In April 1955, Despres was elected to the Chicago City Council from the city's Hyde Park neighborhood. Serving until 1975, Despres gained fame as an independent Democrat, consistently opposing the policies of Chicago Mayor Richard J. Daley. Frequently on the short end of 49-1 votes, Despres became known as the "liberal conscience of Chicago." Because of his strong advocacy of civil rights and open housing, Despres also became known as "the lone Negro on the City Council," even though he is white and the council had six black alderman allied with the mayor.

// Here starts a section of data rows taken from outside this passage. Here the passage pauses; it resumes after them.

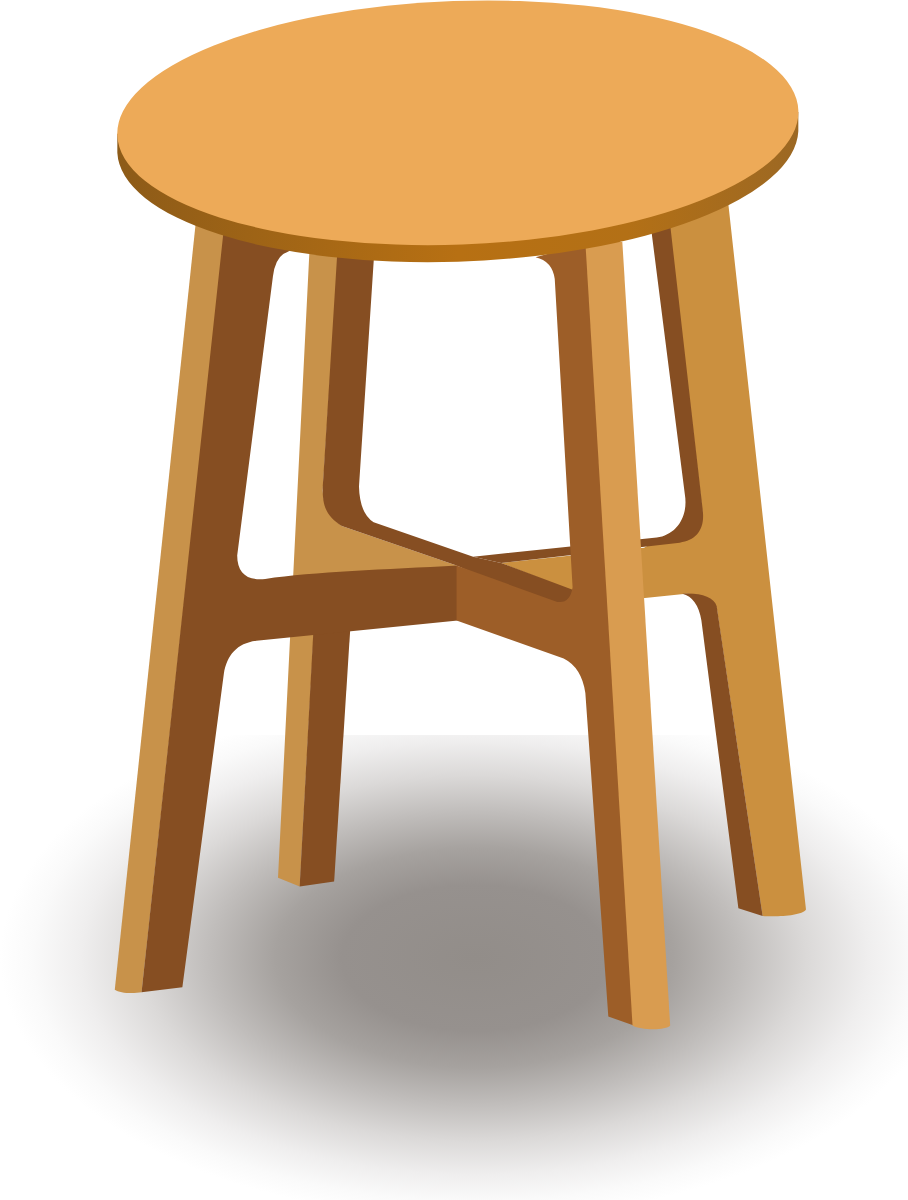
<!DOCTYPE html>
<html lang="en">
<head>
<meta charset="utf-8">
<title>Wooden stool</title>
<style>
:root {
  --paper: #ffffff;
  --seat: #edaa58;
  --wood-light: #c8924a;
  --wood-gold: #cb903f;
  --wood-bright: #d99c50;
  --wood-mid: #9d5e28;
  --wood-dark: #864e22;
}
html, body { margin: 0; background: var(--paper); overflow: hidden; }
.stool { display: block; width: 908px; height: 1200px; }
.seat-top { fill: var(--seat); }
.light { fill: var(--wood-light); }
.gold { fill: var(--wood-gold); }
.bright { fill: var(--wood-bright); }
.mid { fill: var(--wood-mid); }
.dark { fill: var(--wood-dark); }
</style>
</head>
<body>
<svg class="stool" viewBox="0 0 712 942" preserveAspectRatio="none" role="img" aria-label="Round wooden stool with four legs and a crossed stretcher">
  <defs>
    <radialGradient id="shadow-fade" gradientUnits="userSpaceOnUse" cx="0" cy="0" r="1" gradientTransform="translate(372 752) scale(372 205)">
      <stop offset="0" stop-color="#928d89"/>
      <stop offset=".28" stop-color="#96918e"/>
      <stop offset=".42" stop-color="#a6a29f"/>
      <stop offset=".56" stop-color="#c0bdbb"/>
      <stop offset=".7" stop-color="#dbd9d8"/>
      <stop offset=".83" stop-color="#efeeee"/>
      <stop offset=".93" stop-color="#fafafa"/>
      <stop offset="1" stop-color="#ffffff"/>
    </radialGradient>
    <linearGradient id="seat-edge" gradientUnits="userSpaceOnUse" x1="92" y1="0" x2="626" y2="0">
      <stop offset="0" stop-color="#8d5b18"/>
      <stop offset=".5" stop-color="#b77013"/>
      <stop offset=".75" stop-color="#b37016"/>
      <stop offset="1" stop-color="#9c6823"/>
    </linearGradient>
  </defs>

  <rect id="floor-shadow" y="577" width="712" height="365" fill="url(#shadow-fade)"/>

  <g id="back-left-leg">
    <path class="light" d="M243 190H266L253 385Q254 403 268 413L358 444V458L246 475V498L235 696L218 689L229 470Z"/>
    <path class="dark" d="M246 490L275 488L262 692L235 696Z"/>
  </g>

  <g id="back-right-leg">
    <path class="gold" d="M524 170L570 150L632 714C629 719 608 720 598 719L562 477Q556 466 538 466L500 470L449 464L393 442L505 430L551 404Z"/>
    <path class="dark" d="M510 175L525 172L551 400C553 416 546 424 533 426L393 442L371 437L515 422C530 420 540 406 537 388Z"/>
    <path class="dark" d="M535 466C548 465 560 468 562 476L598 719L579 713L550 487Q547 469 535 466Z"/>
  </g>

  <path id="back-stretcher" class="dark" d="M265 190H294L281.500 382Q282 403 293 410L371 437L393 442L460 467V480H440L358 444L268 413C256 405 253 398 253 383Z"/>

  <g id="front-left-leg">
    <path class="light" d="M154 170L177 175L111 779C105 780 94 780 90 777Z"/>
    <path class="dark" d="M176 175L240 190L225 198Q216 201 214 217L186 436C186 450 194 456 208 454.500C246 449 302 447 359 444V487L201 503C186 505 178 514 175.500 529L143 775L111 779Z"/>
  </g>

  <g id="front-right-leg">
    <path class="mid" d="M358 444L437 472.500Q447 474 449 461L435 219Q433 205 420 202L462 190L497 805L477 798L459 544Q456 524 442 517L358 487Z"/>
    <path class="bright" d="M459 190H488L525.500 805C522 809 503 809 496 805Z"/>
  </g>

  <g id="seat">
    <path fill="url(#seat-edge)" d="M92 105V120A267.200 95.600 -2.090 0 0 626 103V88Z"/>
    <ellipse class="seat-top" cx="359" cy="96.400" rx="267.200" ry="95.600" transform="rotate(-2.090 359 96.400)"/>
  </g>
</svg>
</body>
</html>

Now 100 years old, Despres lives in Hyde Park and remains active in civic life. In 2005, he received the Benton Medal from the University of Chicago. While largely retired from the practice of law, Despres still maintains an office at the Chicago firm of Despres, Schwartz, and Geoghegan, managed by longtime colleague, Chicago labor lawyer Thomas Geoghegan.